Output every entry below exactly, without its pictures.

─── DATASET RECORDS ───

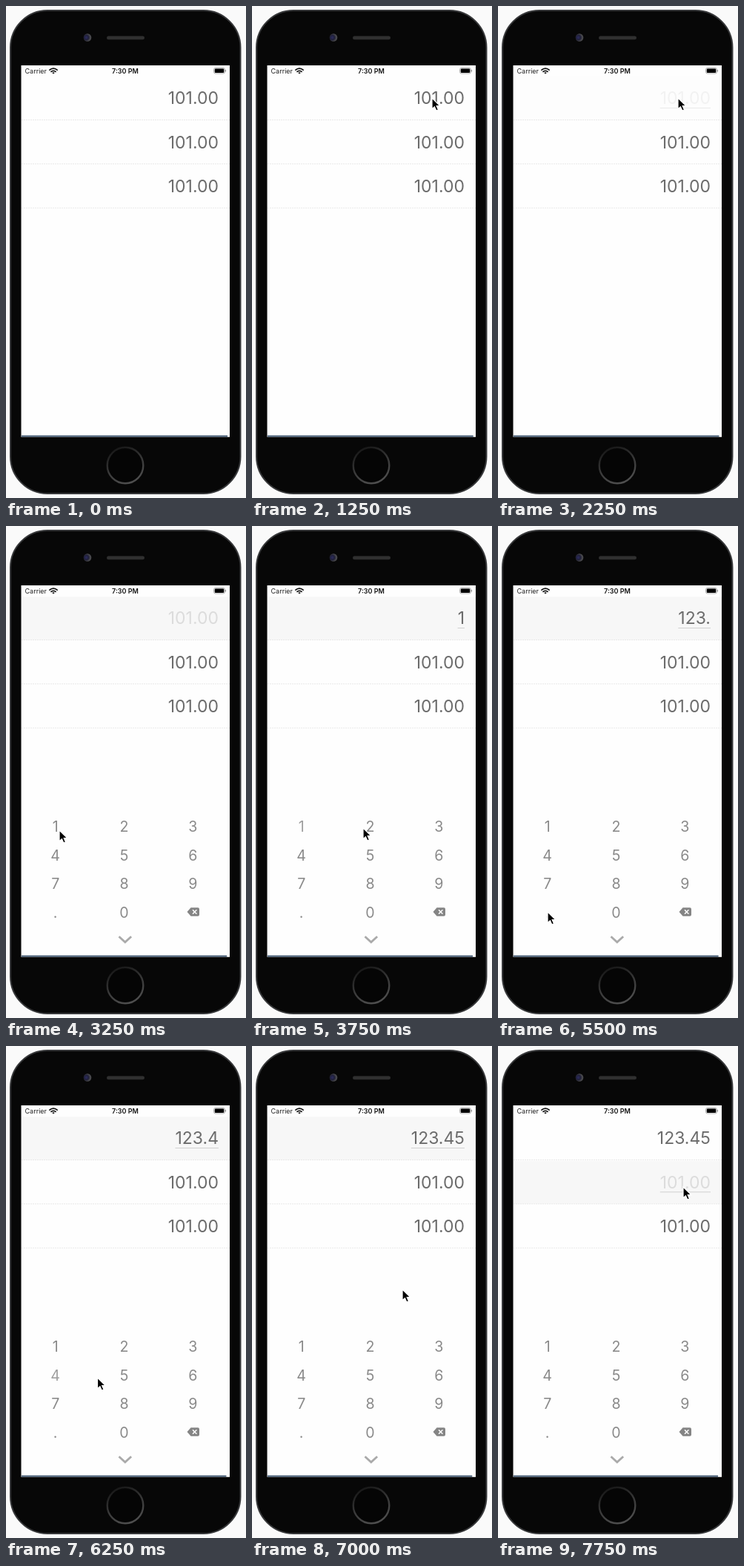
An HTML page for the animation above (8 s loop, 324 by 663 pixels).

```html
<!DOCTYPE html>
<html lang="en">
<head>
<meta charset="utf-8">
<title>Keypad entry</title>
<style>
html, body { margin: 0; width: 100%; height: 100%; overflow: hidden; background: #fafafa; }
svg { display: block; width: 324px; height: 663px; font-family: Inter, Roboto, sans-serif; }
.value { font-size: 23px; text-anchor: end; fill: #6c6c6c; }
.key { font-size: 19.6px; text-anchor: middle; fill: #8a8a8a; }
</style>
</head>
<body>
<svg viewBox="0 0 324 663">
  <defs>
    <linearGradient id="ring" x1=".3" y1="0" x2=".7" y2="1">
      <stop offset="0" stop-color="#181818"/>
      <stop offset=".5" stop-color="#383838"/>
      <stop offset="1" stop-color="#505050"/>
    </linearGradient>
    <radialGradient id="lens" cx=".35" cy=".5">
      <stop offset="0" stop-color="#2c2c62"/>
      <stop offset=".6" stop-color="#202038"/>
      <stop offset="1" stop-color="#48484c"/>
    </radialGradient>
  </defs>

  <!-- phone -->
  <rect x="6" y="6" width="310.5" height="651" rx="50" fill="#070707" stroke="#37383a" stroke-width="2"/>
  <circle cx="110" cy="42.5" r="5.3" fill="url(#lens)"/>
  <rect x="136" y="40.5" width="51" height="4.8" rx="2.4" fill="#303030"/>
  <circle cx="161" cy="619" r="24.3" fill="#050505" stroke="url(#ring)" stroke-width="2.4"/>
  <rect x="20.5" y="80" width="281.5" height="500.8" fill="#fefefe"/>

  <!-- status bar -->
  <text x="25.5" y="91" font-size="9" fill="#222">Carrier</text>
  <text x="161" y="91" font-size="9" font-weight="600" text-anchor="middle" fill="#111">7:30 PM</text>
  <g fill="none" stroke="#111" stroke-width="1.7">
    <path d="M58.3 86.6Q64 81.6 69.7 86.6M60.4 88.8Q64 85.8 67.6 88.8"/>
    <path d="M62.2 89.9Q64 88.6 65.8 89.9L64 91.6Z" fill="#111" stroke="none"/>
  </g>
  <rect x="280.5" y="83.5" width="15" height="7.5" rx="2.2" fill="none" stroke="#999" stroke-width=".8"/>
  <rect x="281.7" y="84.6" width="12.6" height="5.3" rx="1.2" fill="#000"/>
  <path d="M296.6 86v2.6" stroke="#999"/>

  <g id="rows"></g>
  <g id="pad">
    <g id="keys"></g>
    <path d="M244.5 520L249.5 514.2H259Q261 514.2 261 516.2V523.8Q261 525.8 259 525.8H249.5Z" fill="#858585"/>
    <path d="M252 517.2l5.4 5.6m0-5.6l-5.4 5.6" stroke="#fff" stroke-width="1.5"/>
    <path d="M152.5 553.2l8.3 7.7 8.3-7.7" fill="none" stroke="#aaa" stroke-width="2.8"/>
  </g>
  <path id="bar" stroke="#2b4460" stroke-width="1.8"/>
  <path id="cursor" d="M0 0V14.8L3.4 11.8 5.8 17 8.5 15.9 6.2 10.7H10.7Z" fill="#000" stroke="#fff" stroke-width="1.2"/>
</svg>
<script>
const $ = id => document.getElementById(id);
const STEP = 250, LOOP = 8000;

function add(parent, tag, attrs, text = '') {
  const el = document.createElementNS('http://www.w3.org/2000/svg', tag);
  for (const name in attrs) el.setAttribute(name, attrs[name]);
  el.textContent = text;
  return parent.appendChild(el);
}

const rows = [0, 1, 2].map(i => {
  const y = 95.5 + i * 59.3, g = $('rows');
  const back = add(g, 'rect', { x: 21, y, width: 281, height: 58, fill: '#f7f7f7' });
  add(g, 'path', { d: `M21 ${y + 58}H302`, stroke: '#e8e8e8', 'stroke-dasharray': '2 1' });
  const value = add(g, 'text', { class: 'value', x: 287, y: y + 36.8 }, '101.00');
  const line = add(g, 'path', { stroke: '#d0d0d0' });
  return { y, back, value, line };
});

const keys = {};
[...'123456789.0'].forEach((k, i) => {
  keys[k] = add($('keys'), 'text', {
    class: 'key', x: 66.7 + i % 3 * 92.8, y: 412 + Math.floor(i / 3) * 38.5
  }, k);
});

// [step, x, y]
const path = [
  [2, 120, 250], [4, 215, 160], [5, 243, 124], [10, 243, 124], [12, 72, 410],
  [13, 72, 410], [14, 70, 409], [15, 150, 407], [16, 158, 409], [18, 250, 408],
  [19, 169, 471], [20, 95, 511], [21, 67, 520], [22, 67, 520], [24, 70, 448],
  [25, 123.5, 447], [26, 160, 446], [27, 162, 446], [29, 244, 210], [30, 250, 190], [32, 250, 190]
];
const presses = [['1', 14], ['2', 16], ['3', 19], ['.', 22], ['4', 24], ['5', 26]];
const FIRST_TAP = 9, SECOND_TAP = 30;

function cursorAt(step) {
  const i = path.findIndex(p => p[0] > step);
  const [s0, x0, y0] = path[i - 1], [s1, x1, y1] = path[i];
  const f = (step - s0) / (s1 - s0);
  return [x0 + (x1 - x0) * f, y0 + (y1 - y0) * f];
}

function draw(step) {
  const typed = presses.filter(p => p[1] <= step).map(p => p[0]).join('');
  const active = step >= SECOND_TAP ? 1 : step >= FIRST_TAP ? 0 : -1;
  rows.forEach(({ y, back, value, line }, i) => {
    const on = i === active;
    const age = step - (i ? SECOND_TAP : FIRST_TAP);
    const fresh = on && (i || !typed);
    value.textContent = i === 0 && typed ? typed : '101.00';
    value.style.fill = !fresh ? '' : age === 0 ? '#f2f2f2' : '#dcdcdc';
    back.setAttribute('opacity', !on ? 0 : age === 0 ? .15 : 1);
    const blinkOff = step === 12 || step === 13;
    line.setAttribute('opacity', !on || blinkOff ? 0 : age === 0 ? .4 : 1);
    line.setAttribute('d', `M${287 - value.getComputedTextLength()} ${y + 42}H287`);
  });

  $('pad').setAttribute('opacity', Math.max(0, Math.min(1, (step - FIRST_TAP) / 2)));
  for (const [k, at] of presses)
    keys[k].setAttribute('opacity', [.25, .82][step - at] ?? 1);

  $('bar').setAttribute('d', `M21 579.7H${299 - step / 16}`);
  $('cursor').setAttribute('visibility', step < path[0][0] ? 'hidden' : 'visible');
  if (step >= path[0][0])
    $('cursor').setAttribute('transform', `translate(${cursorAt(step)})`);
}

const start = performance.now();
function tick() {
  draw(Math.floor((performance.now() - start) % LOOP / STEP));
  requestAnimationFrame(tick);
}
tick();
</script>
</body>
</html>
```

───

• ANSWER SECTION:
An HTML page for the animation above (8 s loop, 324 by 663 pixels).

```html
<!DOCTYPE html>
<html lang="en">
<head>
<meta charset="utf-8">
<title>Keypad entry</title>
<style>
html, body { margin: 0; width: 100%; height: 100%; overflow: hidden; background: #fafafa; }
svg { display: block; width: 324px; height: 663px; font-family: Inter, Roboto, sans-serif; }
.value { font-size: 23px; text-anchor: end; fill: #6c6c6c; }
.key { font-size: 19.6px; text-anchor: middle; fill: #8a8a8a; }
</style>
</head>
<body>
<svg viewBox="0 0 324 663">
  <defs>
    <linearGradient id="ring" x1=".3" y1="0" x2=".7" y2="1">
      <stop offset="0" stop-color="#181818"/>
      <stop offset=".5" stop-color="#383838"/>
      <stop offset="1" stop-color="#505050"/>
    </linearGradient>
    <radialGradient id="lens" cx=".35" cy=".5">
      <stop offset="0" stop-color="#2c2c62"/>
      <stop offset=".6" stop-color="#202038"/>
      <stop offset="1" stop-color="#48484c"/>
    </radialGradient>
  </defs>

  <!-- phone -->
  <rect x="6" y="6" width="310.5" height="651" rx="50" fill="#070707" stroke="#37383a" stroke-width="2"/>
  <circle cx="110" cy="42.5" r="5.3" fill="url(#lens)"/>
  <rect x="136" y="40.5" width="51" height="4.8" rx="2.4" fill="#303030"/>
  <circle cx="161" cy="619" r="24.3" fill="#050505" stroke="url(#ring)" stroke-width="2.4"/>
  <rect x="20.5" y="80" width="281.5" height="500.8" fill="#fefefe"/>

  <!-- status bar -->
  <text x="25.5" y="91" font-size="9" fill="#222">Carrier</text>
  <text x="161" y="91" font-size="9" font-weight="600" text-anchor="middle" fill="#111">7:30 PM</text>
  <g fill="none" stroke="#111" stroke-width="1.7">
    <path d="M58.3 86.6Q64 81.6 69.7 86.6M60.4 88.8Q64 85.8 67.6 88.8"/>
    <path d="M62.2 89.9Q64 88.6 65.8 89.9L64 91.6Z" fill="#111" stroke="none"/>
  </g>
  <rect x="280.5" y="83.5" width="15" height="7.5" rx="2.2" fill="none" stroke="#999" stroke-width=".8"/>
  <rect x="281.7" y="84.6" width="12.6" height="5.3" rx="1.2" fill="#000"/>
  <path d="M296.6 86v2.6" stroke="#999"/>

  <g id="rows"></g>
  <g id="pad">
    <g id="keys"></g>
    <path d="M244.5 520L249.5 514.2H259Q261 514.2 261 516.2V523.8Q261 525.8 259 525.8H249.5Z" fill="#858585"/>
    <path d="M252 517.2l5.4 5.6m0-5.6l-5.4 5.6" stroke="#fff" stroke-width="1.5"/>
    <path d="M152.5 553.2l8.3 7.7 8.3-7.7" fill="none" stroke="#aaa" stroke-width="2.8"/>
  </g>
  <path id="bar" stroke="#2b4460" stroke-width="1.8"/>
  <path id="cursor" d="M0 0V14.8L3.4 11.8 5.8 17 8.5 15.9 6.2 10.7H10.7Z" fill="#000" stroke="#fff" stroke-width="1.2"/>
</svg>
<script>
const $ = id => document.getElementById(id);
const STEP = 250, LOOP = 8000;

function add(parent, tag, attrs, text = '') {
  const el = document.createElementNS('http://www.w3.org/2000/svg', tag);
  for (const name in attrs) el.setAttribute(name, attrs[name]);
  el.textContent = text;
  return parent.appendChild(el);
}

const rows = [0, 1, 2].map(i => {
  const y = 95.5 + i * 59.3, g = $('rows');
  const back = add(g, 'rect', { x: 21, y, width: 281, height: 58, fill: '#f7f7f7' });
  add(g, 'path', { d: `M21 ${y + 58}H302`, stroke: '#e8e8e8', 'stroke-dasharray': '2 1' });
  const value = add(g, 'text', { class: 'value', x: 287, y: y + 36.8 }, '101.00');
  const line = add(g, 'path', { stroke: '#d0d0d0' });
  return { y, back, value, line };
});

const keys = {};
[...'123456789.0'].forEach((k, i) => {
  keys[k] = add($('keys'), 'text', {
    class: 'key', x: 66.7 + i % 3 * 92.8, y: 412 + Math.floor(i / 3) * 38.5
  }, k);
});

// [step, x, y]
const path = [
  [2, 120, 250], [4, 215, 160], [5, 243, 124], [10, 243, 124], [12, 72, 410],
  [13, 72, 410], [14, 70, 409], [15, 150, 407], [16, 158, 409], [18, 250, 408],
  [19, 169, 471], [20, 95, 511], [21, 67, 520], [22, 67, 520], [24, 70, 448],
  [25, 123.5, 447], [26, 160, 446], [27, 162, 446], [29, 244, 210], [30, 250, 190], [32, 250, 190]
];
const presses = [['1', 14], ['2', 16], ['3', 19], ['.', 22], ['4', 24], ['5', 26]];
const FIRST_TAP = 9, SECOND_TAP = 30;

function cursorAt(step) {
  const i = path.findIndex(p => p[0] > step);
  const [s0, x0, y0] = path[i - 1], [s1, x1, y1] = path[i];
  const f = (step - s0) / (s1 - s0);
  return [x0 + (x1 - x0) * f, y0 + (y1 - y0) * f];
}

function draw(step) {
  const typed = presses.filter(p => p[1] <= step).map(p => p[0]).join('');
  const active = step >= SECOND_TAP ? 1 : step >= FIRST_TAP ? 0 : -1;
  rows.forEach(({ y, back, value, line }, i) => {
    const on = i === active;
    const age = step - (i ? SECOND_TAP : FIRST_TAP);
    const fresh = on && (i || !typed);
    value.textContent = i === 0 && typed ? typed : '101.00';
    value.style.fill = !fresh ? '' : age === 0 ? '#f2f2f2' : '#dcdcdc';
    back.setAttribute('opacity', !on ? 0 : age === 0 ? .15 : 1);
    const blinkOff = step === 12 || step === 13;
    line.setAttribute('opacity', !on || blinkOff ? 0 : age === 0 ? .4 : 1);
    line.setAttribute('d', `M${287 - value.getComputedTextLength()} ${y + 42}H287`);
  });

  $('pad').setAttribute('opacity', Math.max(0, Math.min(1, (step - FIRST_TAP) / 2)));
  for (const [k, at] of presses)
    keys[k].setAttribute('opacity', [.25, .82][step - at] ?? 1);

  $('bar').setAttribute('d', `M21 579.7H${299 - step / 16}`);
  $('cursor').setAttribute('visibility', step < path[0][0] ? 'hidden' : 'visible');
  if (step >= path[0][0])
    $('cursor').setAttribute('transform', `translate(${cursorAt(step)})`);
}

const start = performance.now();
function tick() {
  draw(Math.floor((performance.now() - start) % LOOP / STEP));
  requestAnimationFrame(tick);
}
tick();
</script>
</body>
</html>
```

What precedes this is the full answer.